Four months later, Iran-backed Shia rebels seized a Yemeni presidential palace. The president and his entire cabinet tendered their resignations on Thursday, creating a vacuum that al-Qaida in the Arabian Peninsula is ready and eager to fill. ISIS is gaining its own Sunni foothold in the Muslim terror-breeding ground. And while the JV team at the State Department dithers with hashtag games and selfies, adults at the Pentagon want to evacuate U.S. embassy personnel and other Americans before it’s too late…(read more)
Armed drones operated by the CIA and the U.S. Joint Special Operations Command remain deployed for now over southern Yemen, where al-Qaida in the Arabian Peninsula is based. But some U.S. officials said that the Yemeni security services that provided much of the intelligence that sustained that U.S. air campaign are now controlled by Shiite rebels, known as Houthis, who have seized control of much of the capital.
“The agencies we worked with… are really under the thumb of the Houthis. Our ability to work with them is not there.”
— Senior U.S. official
Even before the disintegration of the government, officials say, the growing chaos in Yemen had resulted in a steady erosion in intelligence-gathering efforts against AQAP and a de facto suspension in raids by Yemeni units trained, equipped and often flown to targeted al-Qaida compounds by U.S. forces.
Michelle Malkin continues…
The Yemen chaos didn’t happen overnight. The White House has allowed jihad to fester there from Day One. Reminder: In late January 2009, the U.S. Embassy in Yemen came under gunfire. American diplomatic staff had been warned of a pending attack. That same month, two former Yemeni Gitmo detainees, Said Ali al-Shihri and Abu Hareth Muhammad al-Awfi, released a video publicly recommitting to “aid the religion,” “establish the rightly guided caliphate” and “fight against our enemies” after undergoing terrorism “rehab” in Saudi Arabia.
Why has Obama so wantonly aided and abetted our enemies? Appeasement of the international human rights crowd and agreement with the soft-on-jihad lawyers infesting his own Justice Department. As I’ve reported previously, Attorney General Eric Holder’s law firm, Covington and Burling, provided dozens of dangerous Yemeni Gitmo detainees pro bono legal representation and sob-story media relations campaigns.
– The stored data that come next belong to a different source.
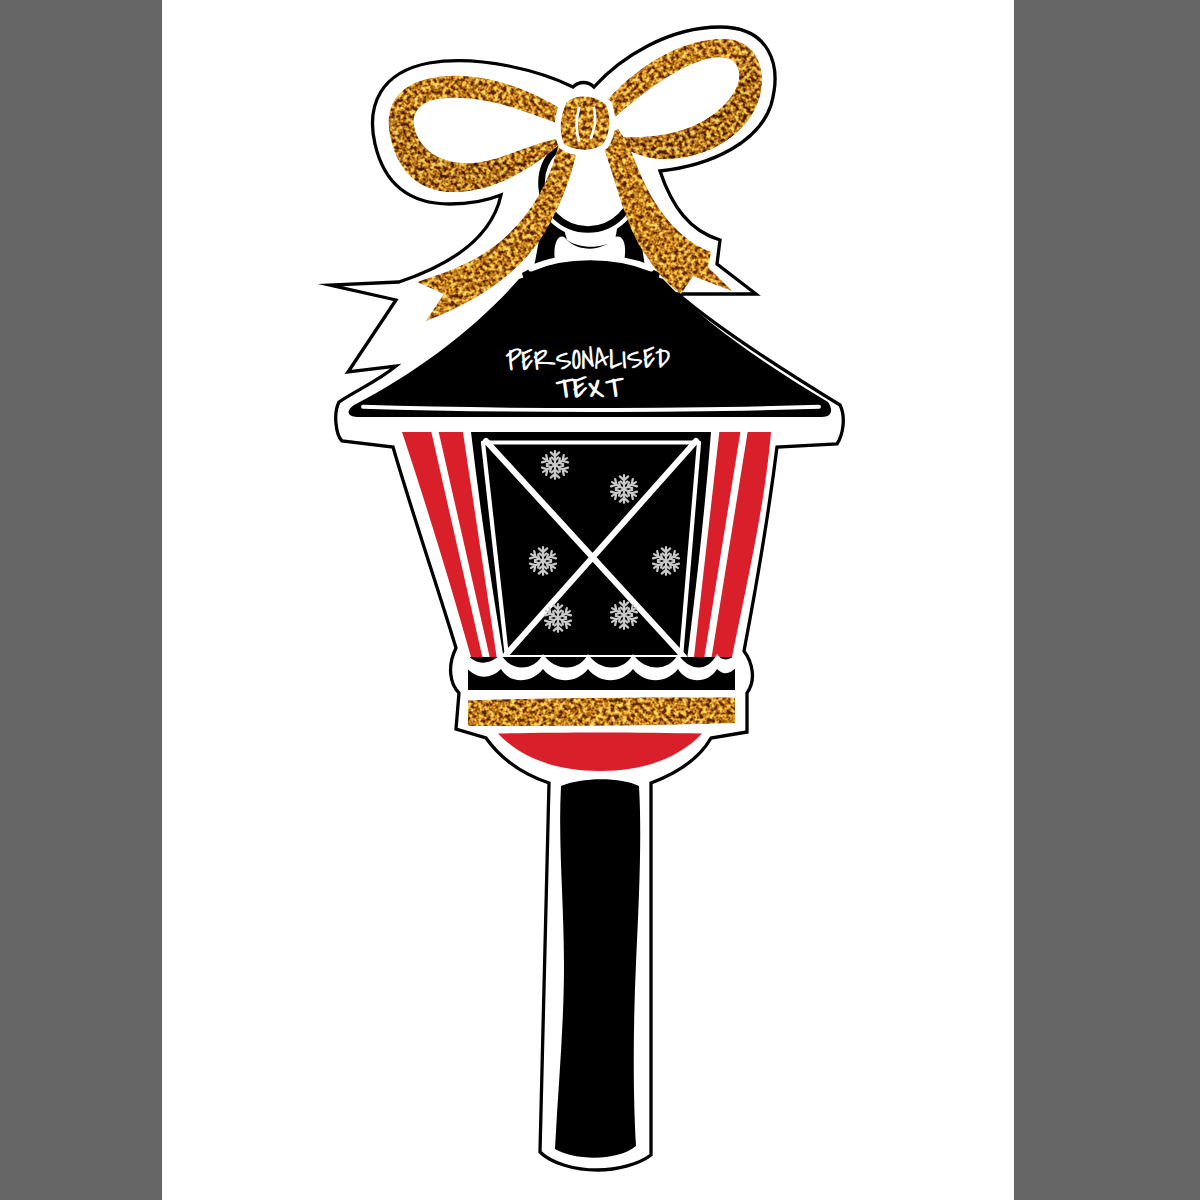
<!DOCTYPE html>
<html lang="en">
<head>
<meta charset="utf-8">
<title>Personalised lantern prop</title>
<link rel="stylesheet" href="https://fonts.googleapis.com/css2?family=Covered+By+Your+Grace&display=swap">
<style>
  :root {
    --surround: #666666;
    --paper: #ffffff;
    --ink: #000000;
    --red: #d81f2a;
    --gold: #b9791f;
    --gold-dark: #8a5512;
    --frost: #c9c9c9;
  }
  html, body { margin: 0; padding: 0; overflow: hidden; background: var(--surround); }
  .canvas { position: relative; width: 1200px; height: 1200px; overflow: hidden; background: var(--surround); }
  .sheet { position: absolute; left: 162px; top: 0; width: 852px; height: 1200px; background: var(--paper); }
  .lantern { position: absolute; left: 0; top: 0; width: 1200px; height: 1200px; display: block; }
  .cut-line { fill: var(--paper); stroke: var(--ink); stroke-width: 1.1; stroke-linejoin: miter; stroke-miterlimit: 8; }
  .ink { fill: var(--ink); }
  .red { fill: var(--red); }
  .paper { fill: var(--paper); }
  .gold { fill: var(--gold); }
  .gold-dark { fill: var(--gold-dark); }
  .paper-line { fill: none; stroke: var(--paper); stroke-width: 2; stroke-linecap: round; stroke-linejoin: round; }
  .ink-line { fill: none; stroke: var(--ink); stroke-width: 2.2; stroke-linecap: round; }
  .flake-line { fill: none; stroke: var(--frost); stroke-width: .75; stroke-linecap: round; }
  .name-text { font-family: "Covered By Your Grace", "Caveat Brush", cursive; font-size: 10px; fill: var(--paper); text-anchor: middle; }
</style>
</head>
<body>
<main class="canvas">
  <div class="sheet"></div>
  <svg class="lantern" viewBox="0 0 400 400" role="img" aria-label="Red and black lantern on a handle, tied with a gold glitter bow">
    <defs>
      <filter id="glitter" x="-5%" y="-5%" width="110%" height="110%" color-interpolation-filters="sRGB">
        <feTurbulence type="fractalNoise" baseFrequency="0.75" numOctaves="2" seed="7" result="noise"/>
        <feColorMatrix in="noise" type="matrix" values="2.6 0 0 0 -.58  2.5 0 0 0 -.78  1.7 0 0 0 -.74  0 0 0 0 1" result="grain"/>
        <feComposite in="grain" in2="SourceGraphic" operator="in" result="sparkle"/>
        <feComposite in="sparkle" in2="SourceGraphic" operator="arithmetic" k1="0" k2=".72" k3=".32" k4="0"/>
      </filter>
      <g id="flake-arm">
        <path d="M0 0V-4.6M-1.4 -4.2L0 -2.9L1.4 -4.2M-1.1 -2.5L0 -1.5L1.1 -2.5"/>
      </g>
      <g id="snowflake" class="flake-line">
        <use href="#flake-arm"/>
        <use href="#flake-arm" transform="rotate(60)"/>
        <use href="#flake-arm" transform="rotate(120)"/>
        <use href="#flake-arm" transform="rotate(180)"/>
        <use href="#flake-arm" transform="rotate(240)"/>
        <use href="#flake-arm" transform="rotate(300)"/>
      </g>
    </defs>

    <path class="cut-line" d="M191 29C181 24 160 18 143 21C127 24 122 35 125 48C128 61 136 68 150 68C157 68 162 67 167 65C164 79 151 88 133 94L110 95L132 100L116 124L132 122
      C126 127 119 130 113 134C111 138 112 145 114 147L131 149C138 173 146 196 152 216C149 222 150 228 153 231L152 243L162 246C167 253 174 258 183 261C182 300 181 345 180 384
      C184 388 192 390 199 390C206 390 213 388 217 385C217 345 217 300 217 261C225 258 233 253 237 246L249 244L249 231C252 227 251 221 248 217C252 196 256 173 259 149L279 148C281 145 282 139 280 135
      C262 124 240 110 226 98L252 98L239 88L240 80C230 77 224 69 220 57C238 55 253 47 257 35C261 21 256 9 240 9C223 9 207 19 198 29C196 27 193 27 191 29Z"/>

    <g class="hanging-ring">
      <path class="ink" d="M178 89L181 73C182 70 186 70 187 73L189 80C193 83 201 83 205 80L207 69C208 66 211 66 212 69L215 89Z"/>
      <path class="paper" d="M185 87C184 80 187 77 189 80C193 84 201 84 205 79C208 78 209 82 208 87Z"/>
      <path class="ink" d="M174 91C186 84 207 84 220 91L219 95H175Z"/>
      <path class="paper-line" d="M177 89.5C188 84.5 205 84.500 217 89.500"/>
      <circle cx="196" cy="61" r="15.500" fill="none" stroke="#fff" stroke-width="5"/>
      <circle class="ink-line" cx="196" cy="61" r="15.500"/>
    </g>

    <g class="bow">
      <g filter="url(#glitter)">
        <path class="gold" d="M187 44C184 62 174 78 157 87C151 90 145 92 139 94L148 98L142 107C160 100 175 90 183 75C188 66 191 57 193 47Z"/>
        <path class="gold" d="M200 46C205 58 208 76 216 86C219 91 223 95 227 98L231 92L244 97L236 89L237 84C226 80 218 69 213 57C211 52 209 47 206 43Z"/>
        <path class="gold" d="M188 37C176 29 158 23 144 26C133 28 128 35 130 45C132 56 139 64 151 64C166 64 179 55 189 46C183 46 174 50 165 53C153 57 143 54 139 46C136 39 139 34 146 33C160 31 175 37 188 42Z"/>
        <path class="gold" d="M201 35C212 22 227 13 241 13C252 13 256 23 253 33C249 45 236 53 221 53C213 53 207 49 202 45C214 47 229 45 238 38C246 32 249 24 244 20C236 16 219 26 203 41Z"/>
      </g>
      <g filter="url(#glitter)">
        <path class="gold-dark" d="M130 40C130 54 139 64 151 64C162 64 171 59 180 53L165 53C151 57 140 52 138 42C137 36 133 34 130 40Z"/>
        <path class="gold-dark" d="M244 20C251 23 246 33 238 38C229 45 217 47 206 46C211 51 217 53 221 53C236 53 249 45 253 33C255 25 252 19 244 20Z"/>
      </g>
      <path fill="none" stroke="#fff" stroke-width="4" d="M189 34C193 31 199 32 202 35C204 40 203 45 201 48C197 51 191 50 188 48C186 43 187 38 189 34Z"/>
      <path class="gold" filter="url(#glitter)" d="M189 34C193 31 199 32 202 35C204 40 203 45 201 48C197 51 191 50 188 48C186 43 187 38 189 34Z"/>
      <path class="paper-line" style="stroke-width:.9" d="M193 36C192 40 192 44 193 47M198 36C199 40 198 43 197 46"/>
    </g>

    <g class="roof">
      <path class="ink" d="M173 93C187 88 208 88 221 93C235 108 256 122 276 134C278 137 277 139 274 139H119C116 139 115 137 118 135C139 124 158 110 173 93Z"/>
      <path class="paper-line" style="stroke-width:1.300" d="M121 135.600C165 137 230 137 273 135.600"/>
      <g class="name-text" transform="rotate(-1 196 122)">
        <text x="196" y="123" textLength="55" lengthAdjust="spacingAndGlyphs">PERSONALISED</text>
        <text x="196" y="132.500" textLength="22" lengthAdjust="spacingAndGlyphs">TEXT</text>
      </g>
    </g>

    <g class="lantern-body">
      <path class="red" d="M134 144H257C255 168 249 194 244 219H157C150 194 142 168 134 144Z"/>
      <path class="paper-line" style="stroke-width:2.400" d="M145 144L162 219M248 144L236 219"/>
      <path class="paper" d="M154 142H240L231 222H166Z"/>
      <path class="ink" d="M157 144H237C235 170 232 196 229 220H168C164 196 160 170 157 144Z"/>
      <path class="paper-line" d="M162 147L228 219M232 147L168 219"/>
      <path class="paper-line" style="stroke-width:1.400" d="M161 147.500H233L227 219H169Z"/>
      <use href="#snowflake" x="185" y="155"/>
      <use href="#snowflake" x="208" y="163"/>
      <use href="#snowflake" x="181" y="187"/>
      <use href="#snowflake" x="222" y="187"/>
      <use href="#snowflake" x="186" y="206"/>
      <use href="#snowflake" x="208" y="205"/>
    </g>

    <g class="base">
      <path class="ink" d="M156 219H245V231H156Z"/>
      <path class="paper" d="M155 217C158 222 163 222 167 218C170 224 178 224 181 218C185 224 193 224 196 218C200 224 208 224 211 218C215 224 223 224 226 218C230 224 236 224 239 218C241 221 244 220 246 217V222C243 225 241 225 239 223C236 228 229 228 226 223C222 228 215 228 211 223C207 228 200 228 196 223C192 228 185 228 181 223C177 228 170 228 167 223C163 227 158 226 155 222Z"/>
      <path class="paper" d="M154 230H247V243H154Z"/>
      <path class="gold" filter="url(#glitter)" d="M156 233.500C185 232.500 216 232.500 245 232.500V241C215 242 185 242 156 242Z"/>
      <path class="red" d="M166 244.500C186 244 214 244 234 244.500C226 253 214 257 200 257C186 257 174 253 166 244.500Z"/>
    </g>

    <path class="ink handle" d="M187 262C194 259 207 259 213 262C214 279 213 300 212 321C211 343 211 365 212 382C206 387 192 387 185 383C186 363 188 342 188 322C188 301 186 281 187 262Z"/>
  </svg>
</main>
</body>
</html>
At least nine Obama DOJ appointees represented or advocated for Gitmo denizens before taking positions in our government….(more)
“The agencies we worked with . . . are really under the thumb of the Houthis. Our ability to work with them is not there,” said a senior U.S. official closely involved in monitoring the situation. In a measure of U.S. concern over the crisis, officials also signaled for the first time a willingness to open talks with Houthi leaders, despite their suspected ties to Iran and antipathy toward the United States.
The developments have unraveled a campaign that President Barack Obama described last year as a model for how the United States should fight terrorist groups, and avoid being drawn more directly into overseas conflicts. The turmoil in Yemen has exposed the risks of that strategy, with U.S. officials now voicing concern that the suspension in operations in Yemen could enable AQAP — which has launched a series of plots against the United States and claimed credit for the attacks in Paris this month — to regroup. Read the rest of this entry »